Target (NYSE:TGT) delivered holiday-season comparable-store sales on Wednesday that came in below expectations. After the company released the results, its shares dropped by more than 7% during intraday trading.

It's easy to see why investors panicked. Slower-than-planned holiday sales may suggest that the company is not on the firm financial footing it appeared to be. That, however, is an overreaction, and there's very little (if any) reason to question the retailer's long-term plans.

A crowd of people inside a Target store on Black Friday

Target's holiday season was slightly disappointing. Image source: Target.

How blue was Target's Christmas?

The retailer saw comparable-store sales for November and December climb by 1.4%. That's down from a 5.7% comp-sales increase during the same period a year ago. The chain acknowledged in a statement that "sales were below expectations."

CEO Brian Cornell explained:

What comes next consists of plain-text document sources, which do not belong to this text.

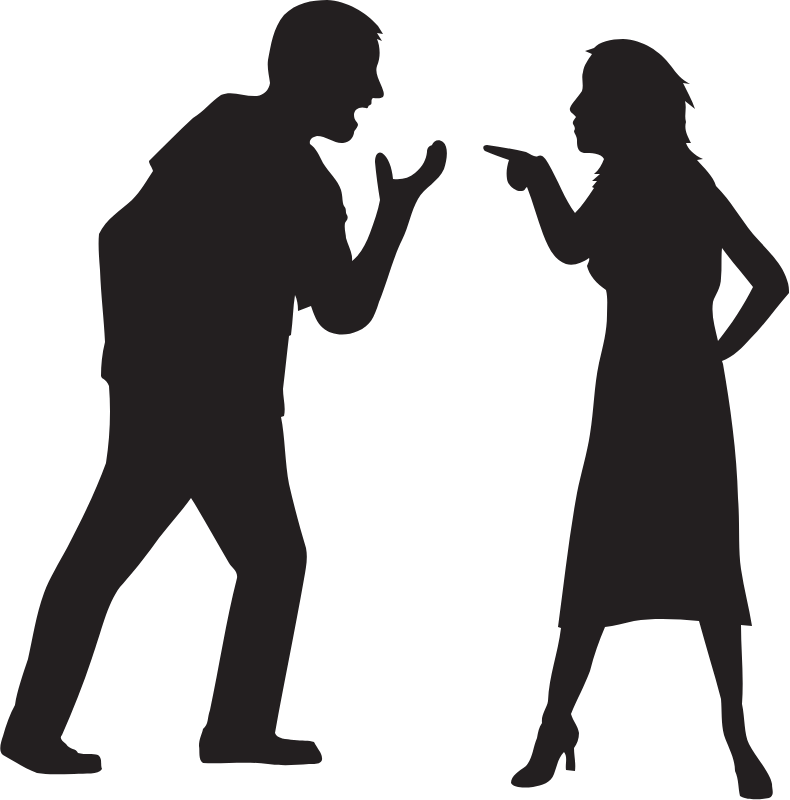
<!DOCTYPE html>
<html lang="en">
<head>
<meta charset="utf-8">
<title>Arguing couple silhouette</title>
<style>
:root { --ink: #231f20; --paper: #ffffff; }
html, body { margin: 0; width: 790px; height: 800px; overflow: hidden; background: var(--paper); }
.silhouettes { display: block; width: 790px; height: 800px; }
.figure { fill: var(--ink); }
.gap { fill: var(--paper); }
</style>
</head>
<body>
<svg class="silhouettes" viewBox="0 0 790 800" role="img" aria-label="Silhouettes of a shouting man and a woman pointing at him">
  <g id="man">
    <path class="figure" d="M268 60 C271 45 273 28 284 15 C296 3 312 0 327 0 C347 1 366 12 378 26 L383 34 L377 33 L382 41 L377 39 C380 46 381 57 377 66 C375 72 378 78 381 85 C383 90 385 94 383 97 C380 99 376 98 373 98 C370 100 373 104 370 105 C367 106 369 109 366 108 C360 106 354 109 354 115 C354 121 358 122 358 125 C357 129 354 130 354 133 C353 138 350 142 343 143 C335 144 326 136 317 136 C312 137 309 140 310 144 C316 148 319 155 323 163 C329 173 338 180 341 190 C343 197 342 202 344 206 C347 209 345 212 347 215 C349 219 346 221 345 223 C344 229 346 234 346 238 C348 246 353 253 352 261 C360 255 366 244 370 233 C374 222 378 211 380 200 C378 188 376 174 375 162 C375 155 378 151 382 153 C388 157 392 167 393 179 C402 180 409 178 415 173 C423 166 426 160 427 152 C427 147 430 146 432 145 C434 140 439 139 443 142 C449 147 447 160 444 169 C439 181 424 188 418 199 C411 211 409 226 402 240 C393 258 387 283 379 302 C374 318 370 326 358 331 C345 337 331 335 323 328 C317 323 314 315 311 306 L298 311 C298 304 297 299 295 295 C293 307 293 320 291 335 L289 336 C287 353 285 372 283 389 C283 398 286 407 284 416 L281 417 C285 436 285 464 289 484 C294 506 300 528 306 548 C308 558 306 568 304 579 C295 630 284 683 275 733 C277 739 286 739 294 740 C302 741 309 740 314 742 C317 748 322 753 322 758 C323 764 316 764 309 764 C295 765 282 766 268 764 C247 761 224 764 203 763 C198 760 200 751 199 746 C199 739 202 734 203 729 C209 724 207 718 210 710 C219 668 226 621 237 578 C238 571 232 568 229 563 C216 541 203 517 191 498 C179 515 164 530 151 549 C139 565 129 577 120 587 C107 604 101 633 92 658 C83 685 73 710 62 735 C59 738 62 741 66 744 C70 750 76 748 78 753 C85 755 93 753 98 755 C103 759 100 764 102 769 C98 775 86 773 74 774 C61 774 48 775 37 773 C26 769 14 761 3 755 C-2 751 1 742 3 736 C6 725 10 714 15 705 C17 691 23 674 28 659 C33 637 36 615 44 593 C50 577 59 563 67 548 C81 521 96 491 106 463 C110 438 111 411 109 386 C106 378 102 380 101 376 C101 365 102 354 105 342 C104 319 101 296 100 270 C99 258 98 244 99 234 C106 219 121 210 132 200 C141 191 147 180 153 171 C152 167 149 164 149 161 C164 146 179 131 193 118 C203 112 212 101 221 95 C232 90 245 97 257 96 C264 95 269 90 270 83 C269 75 267 68 268 60 Z"/>
  </g>
  <g id="woman">
    <path class="figure" d="M585 51 L594 48 C599 42 611 39 623 39 C643 40 660 51 671 66 C676 73 682 80 690 84 L683 83 C687 91 692 100 695 109 L685 101 C687 109 684 115 686 122 C684 129 687 135 691 143 L686 143 C688 149 694 155 703 159 L697 160 C704 168 713 176 716 186 C731 201 740 218 753 234 C766 249 782 263 787 280 C789 285 789 290 789 293 C776 308 764 325 750 339 C743 347 733 357 722 361 L723 364 C730 404 737 453 738 498 C740 524 738 548 741 569 C744 589 749 607 752 626 L741 625 C741 651 744 676 742 704 C745 718 744 734 749 744 C756 758 770 772 772 784 C772 790 775 795 769 798 C759 800 746 800 740 796 C738 788 739 780 735 771 C735 758 728 747 724 735 C721 723 722 711 721 699 C714 672 706 647 699 621 C677 619 654 618 634 621 C624 623 614 626 605 627 C599 641 594 655 590 671 C584 687 577 699 571 714 C573 721 578 726 579 733 C579 739 577 744 574 748 C574 756 576 763 575 771 L566 770 C565 764 568 757 564 752 C558 758 557 766 554 774 C551 783 542 785 533 787 C524 788 514 788 511 783 C511 776 519 771 526 766 C533 758 533 747 537 738 C538 732 539 727 542 723 C541 714 547 708 548 701 C549 676 558 653 561 628 L558 627 C564 583 569 536 577 493 C581 473 587 454 590 434 C594 410 594 386 599 363 C603 346 607 331 607 315 C607 307 608 298 606 290 C597 284 589 275 587 266 C588 263 590 260 589 258 C582 263 574 266 566 264 C554 260 548 247 543 234 C537 218 533 202 527 187 C525 188 525 191 522 191 C516 192 508 186 507 179 C506 172 507 166 509 160 C500 157 492 154 485 151 C482 148 483 145 487 145 C500 147 514 149 526 152 C531 154 535 158 538 156 C542 154 545 158 548 163 C558 180 565 200 575 213 C582 206 588 197 594 188 L592 187 L597 181 L592 181 L600 174 L594 174 C599 170 602 164 604 159 C601 153 591 153 584 153 C577 152 577 145 577 140 C577 136 574 133 574 131 C576 128 574 126 573 124 C572 121 575 119 576 117 C573 113 569 112 570 108 C572 103 578 97 582 91 C584 84 581 78 583 72 C584 65 588 60 592 54 Z"/>
    <path class="gap" d="M722 248 C732 262 744 275 753 287 C744 305 731 325 718 341 C715 328 711 315 713 302 C715 295 721 288 721 278 C722 268 721 258 722 248 Z"/>
  </g>
</svg>
</body>
</html>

We faced challenges throughout November and December in key seasonal merchandise categories and our holiday sales did not meet our expectations. However, because of the durability of our business model, we are maintaining our guidance for our fourth-quarter earnings per share. We also remain on track to deliver historically strong full-year results in 2019, including comparable sales growth of more than 3% and record-high [earnings per share] reflecting mid-teens growth compared with last year.

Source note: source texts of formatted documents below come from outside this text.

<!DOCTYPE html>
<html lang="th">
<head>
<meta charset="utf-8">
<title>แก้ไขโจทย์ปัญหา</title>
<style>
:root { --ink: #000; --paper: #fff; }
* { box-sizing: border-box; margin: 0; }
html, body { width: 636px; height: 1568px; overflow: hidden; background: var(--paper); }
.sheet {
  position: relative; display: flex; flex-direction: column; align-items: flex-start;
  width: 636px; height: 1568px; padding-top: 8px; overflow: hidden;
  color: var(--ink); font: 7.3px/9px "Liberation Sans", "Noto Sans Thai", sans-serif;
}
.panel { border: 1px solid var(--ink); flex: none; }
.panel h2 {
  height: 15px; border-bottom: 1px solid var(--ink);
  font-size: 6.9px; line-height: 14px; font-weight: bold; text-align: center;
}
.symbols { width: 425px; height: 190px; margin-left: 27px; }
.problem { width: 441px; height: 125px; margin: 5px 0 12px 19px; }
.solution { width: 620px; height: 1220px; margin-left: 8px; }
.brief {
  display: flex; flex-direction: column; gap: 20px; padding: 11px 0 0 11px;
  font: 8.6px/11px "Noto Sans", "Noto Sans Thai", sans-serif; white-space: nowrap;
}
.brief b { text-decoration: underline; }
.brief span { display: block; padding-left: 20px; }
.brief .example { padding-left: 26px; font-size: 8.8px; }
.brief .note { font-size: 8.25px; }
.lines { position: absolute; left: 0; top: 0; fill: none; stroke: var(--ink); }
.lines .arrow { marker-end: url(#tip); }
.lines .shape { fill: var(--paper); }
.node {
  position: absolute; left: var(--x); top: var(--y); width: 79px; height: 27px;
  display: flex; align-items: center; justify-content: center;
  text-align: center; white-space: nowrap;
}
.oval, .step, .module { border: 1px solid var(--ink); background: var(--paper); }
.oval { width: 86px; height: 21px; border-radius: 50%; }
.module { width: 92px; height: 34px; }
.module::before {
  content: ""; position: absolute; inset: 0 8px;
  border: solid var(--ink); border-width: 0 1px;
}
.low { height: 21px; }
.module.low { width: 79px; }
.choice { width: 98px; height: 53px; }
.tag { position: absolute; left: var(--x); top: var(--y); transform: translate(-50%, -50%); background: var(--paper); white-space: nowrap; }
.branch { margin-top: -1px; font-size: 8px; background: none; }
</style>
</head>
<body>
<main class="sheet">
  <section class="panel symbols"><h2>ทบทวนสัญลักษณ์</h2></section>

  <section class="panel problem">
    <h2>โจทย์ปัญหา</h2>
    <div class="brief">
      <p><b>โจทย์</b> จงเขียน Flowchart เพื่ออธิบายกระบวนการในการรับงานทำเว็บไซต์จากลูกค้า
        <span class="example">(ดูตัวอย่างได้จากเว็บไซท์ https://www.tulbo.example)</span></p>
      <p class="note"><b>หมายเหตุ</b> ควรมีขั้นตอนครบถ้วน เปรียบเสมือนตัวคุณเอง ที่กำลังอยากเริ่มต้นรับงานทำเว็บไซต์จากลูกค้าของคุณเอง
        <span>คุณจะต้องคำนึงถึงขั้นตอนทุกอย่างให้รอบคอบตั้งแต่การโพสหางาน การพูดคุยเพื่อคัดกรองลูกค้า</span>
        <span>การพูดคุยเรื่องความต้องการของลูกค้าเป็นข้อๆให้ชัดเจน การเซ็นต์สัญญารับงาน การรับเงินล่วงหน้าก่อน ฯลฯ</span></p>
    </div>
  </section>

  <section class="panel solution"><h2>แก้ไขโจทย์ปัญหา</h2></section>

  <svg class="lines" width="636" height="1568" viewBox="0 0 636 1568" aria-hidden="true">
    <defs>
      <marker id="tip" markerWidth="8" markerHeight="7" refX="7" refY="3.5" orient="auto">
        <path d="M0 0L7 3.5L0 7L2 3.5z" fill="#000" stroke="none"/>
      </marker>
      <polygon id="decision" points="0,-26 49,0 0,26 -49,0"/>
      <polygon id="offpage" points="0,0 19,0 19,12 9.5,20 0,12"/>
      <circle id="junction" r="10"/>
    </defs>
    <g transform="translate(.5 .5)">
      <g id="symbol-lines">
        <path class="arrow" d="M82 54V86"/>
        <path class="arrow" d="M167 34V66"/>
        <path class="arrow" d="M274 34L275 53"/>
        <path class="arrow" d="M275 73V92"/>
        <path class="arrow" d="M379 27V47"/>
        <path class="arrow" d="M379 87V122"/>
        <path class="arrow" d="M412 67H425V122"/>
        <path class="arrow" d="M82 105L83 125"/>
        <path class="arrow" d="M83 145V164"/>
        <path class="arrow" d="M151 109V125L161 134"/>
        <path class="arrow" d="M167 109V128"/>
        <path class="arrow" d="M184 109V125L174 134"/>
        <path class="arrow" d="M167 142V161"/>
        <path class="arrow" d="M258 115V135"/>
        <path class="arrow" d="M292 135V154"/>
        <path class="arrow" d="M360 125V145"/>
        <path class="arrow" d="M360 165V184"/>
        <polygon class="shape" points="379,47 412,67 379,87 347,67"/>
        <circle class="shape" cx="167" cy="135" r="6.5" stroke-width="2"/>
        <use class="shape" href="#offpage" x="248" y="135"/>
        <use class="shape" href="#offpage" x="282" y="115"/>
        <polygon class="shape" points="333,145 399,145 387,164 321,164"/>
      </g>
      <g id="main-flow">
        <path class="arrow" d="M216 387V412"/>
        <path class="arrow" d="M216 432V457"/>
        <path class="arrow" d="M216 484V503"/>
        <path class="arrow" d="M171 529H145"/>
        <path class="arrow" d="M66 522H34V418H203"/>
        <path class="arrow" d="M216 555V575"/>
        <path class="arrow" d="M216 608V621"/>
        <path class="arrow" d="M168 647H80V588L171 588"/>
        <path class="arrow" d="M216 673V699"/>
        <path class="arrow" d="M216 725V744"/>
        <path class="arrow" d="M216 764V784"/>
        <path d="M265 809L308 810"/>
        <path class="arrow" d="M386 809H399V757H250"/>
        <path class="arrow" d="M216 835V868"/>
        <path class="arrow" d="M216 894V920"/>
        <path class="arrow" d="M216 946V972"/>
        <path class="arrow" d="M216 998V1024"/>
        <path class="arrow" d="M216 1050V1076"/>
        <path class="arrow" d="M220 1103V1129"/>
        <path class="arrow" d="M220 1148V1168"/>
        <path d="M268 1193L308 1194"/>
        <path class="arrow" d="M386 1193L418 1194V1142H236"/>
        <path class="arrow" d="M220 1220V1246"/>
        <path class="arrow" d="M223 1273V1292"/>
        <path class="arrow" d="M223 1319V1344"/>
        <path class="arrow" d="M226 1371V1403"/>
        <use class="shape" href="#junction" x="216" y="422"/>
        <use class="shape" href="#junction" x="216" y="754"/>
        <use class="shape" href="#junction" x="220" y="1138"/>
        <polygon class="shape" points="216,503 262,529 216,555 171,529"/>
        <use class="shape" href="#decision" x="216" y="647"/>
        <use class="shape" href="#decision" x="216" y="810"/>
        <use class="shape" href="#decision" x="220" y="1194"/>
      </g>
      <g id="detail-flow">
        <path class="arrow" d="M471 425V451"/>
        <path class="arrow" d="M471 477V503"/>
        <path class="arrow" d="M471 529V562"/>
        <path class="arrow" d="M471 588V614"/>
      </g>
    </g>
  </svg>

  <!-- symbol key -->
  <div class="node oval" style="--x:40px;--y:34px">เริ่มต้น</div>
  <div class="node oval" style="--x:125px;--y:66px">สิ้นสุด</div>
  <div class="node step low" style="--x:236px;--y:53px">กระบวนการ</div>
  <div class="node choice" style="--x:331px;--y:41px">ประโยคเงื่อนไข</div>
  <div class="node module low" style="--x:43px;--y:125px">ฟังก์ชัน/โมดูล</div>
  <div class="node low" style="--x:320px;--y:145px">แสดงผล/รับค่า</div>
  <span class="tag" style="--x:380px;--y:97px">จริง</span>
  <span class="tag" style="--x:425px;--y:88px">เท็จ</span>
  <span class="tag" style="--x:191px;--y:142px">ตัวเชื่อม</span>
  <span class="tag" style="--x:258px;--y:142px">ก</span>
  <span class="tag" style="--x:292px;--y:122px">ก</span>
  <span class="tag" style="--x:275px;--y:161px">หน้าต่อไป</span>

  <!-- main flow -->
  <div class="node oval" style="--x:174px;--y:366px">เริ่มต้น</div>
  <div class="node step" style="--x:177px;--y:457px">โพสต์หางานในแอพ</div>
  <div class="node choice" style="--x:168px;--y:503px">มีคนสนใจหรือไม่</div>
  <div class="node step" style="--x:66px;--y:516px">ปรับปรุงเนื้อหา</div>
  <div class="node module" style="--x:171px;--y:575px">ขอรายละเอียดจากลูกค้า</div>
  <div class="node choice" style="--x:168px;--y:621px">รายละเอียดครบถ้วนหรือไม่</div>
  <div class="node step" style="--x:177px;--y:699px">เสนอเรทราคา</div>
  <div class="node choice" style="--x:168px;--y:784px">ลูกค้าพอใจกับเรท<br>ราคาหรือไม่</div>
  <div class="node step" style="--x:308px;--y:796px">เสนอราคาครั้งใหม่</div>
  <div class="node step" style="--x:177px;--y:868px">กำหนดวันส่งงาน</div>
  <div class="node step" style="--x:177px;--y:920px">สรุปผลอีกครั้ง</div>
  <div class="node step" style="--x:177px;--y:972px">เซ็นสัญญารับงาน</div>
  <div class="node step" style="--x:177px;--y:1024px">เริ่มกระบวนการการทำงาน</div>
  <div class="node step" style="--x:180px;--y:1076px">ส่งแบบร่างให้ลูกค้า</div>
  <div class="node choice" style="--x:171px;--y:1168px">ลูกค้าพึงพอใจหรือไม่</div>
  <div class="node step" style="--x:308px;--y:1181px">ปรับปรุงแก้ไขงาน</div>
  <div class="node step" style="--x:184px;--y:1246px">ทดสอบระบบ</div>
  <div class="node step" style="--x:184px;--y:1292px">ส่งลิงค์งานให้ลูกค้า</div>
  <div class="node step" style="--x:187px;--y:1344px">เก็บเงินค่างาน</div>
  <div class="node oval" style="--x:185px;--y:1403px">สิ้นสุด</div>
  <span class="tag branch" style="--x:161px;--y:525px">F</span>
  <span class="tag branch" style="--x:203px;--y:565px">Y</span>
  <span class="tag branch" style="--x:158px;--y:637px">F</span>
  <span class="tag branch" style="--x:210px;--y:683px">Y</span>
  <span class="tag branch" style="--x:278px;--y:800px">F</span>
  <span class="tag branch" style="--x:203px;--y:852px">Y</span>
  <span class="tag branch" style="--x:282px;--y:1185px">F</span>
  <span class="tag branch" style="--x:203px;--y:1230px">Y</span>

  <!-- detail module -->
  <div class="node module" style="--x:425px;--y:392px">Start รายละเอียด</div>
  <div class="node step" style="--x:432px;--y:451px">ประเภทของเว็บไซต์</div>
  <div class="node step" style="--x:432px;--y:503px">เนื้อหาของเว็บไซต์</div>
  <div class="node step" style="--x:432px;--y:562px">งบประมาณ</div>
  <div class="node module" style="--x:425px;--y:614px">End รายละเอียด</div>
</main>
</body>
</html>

To understand why Target's slower-than-planned growth is not that important, you have to look at where it failed and where it succeeded. The company provided a breakdown of November and December comparable-sales performance by category:

Category Approximate Increase (Decrease)
Apparel 5%
Essentials & beauty 6%
Beauty* 7%
Food and beverage 3%
Home (1%)
Hardlines (> 3%)
Toys* 0%
Electronics* (> 6%)

* = Subcategory.  > = Down more than. Data source: Target.

Flat sales in toys, and a tough period for electronics, kept comparable-store sales down. Selling fewer toys than expected hurts overall sales numbers, but it does little to the bottom line because toys are a very low-margin category. Electronics sales were likely down because there's no hot product driving consumer interest.

Cornell gave some context to what went wrong:

We experienced softer-than-expected performance in areas of our business that are critical during the season, including Electronics, Toys and portions of our Home assortment. Because these categories account for a much higher portion of sales during the holidays, they have a larger impact on our overall sales growth as compared to the rest of the year. At the same time, we've seen continued strength and market share gains in Apparel, Beauty, Essentials and Food & Beverage.

Basically, the company was strong in the areas that drive its year-round business and weaker in seasonal categories. That bodes well for the company's bigger picture.

"Given the relative performance of higher-margin versus lower-margin categories, our fourth-quarter financial results will benefit from a stronger-than-expected gross margin mix in our holiday sales," Cornell said. "In addition, our fourth-quarter performance will benefit from productivity improvements in our stores and supply chain, as well as meaningfully lower clearance inventory compared with a year ago."

Stay on Target

Target, it's worth noting, did add to its overall share of the toy market during the holiday season. The company also added sales in categories where it's built its business around its proprietary brands.

These results may not look as good on paper as investors expected, but the chain has built a model that can thrive even with fluctuations in comparable-store sales. Target may not have sold as much stuff as it wanted to during the holiday season, but it sold more of the right stuff. It makes money, and that should encourage shareholders.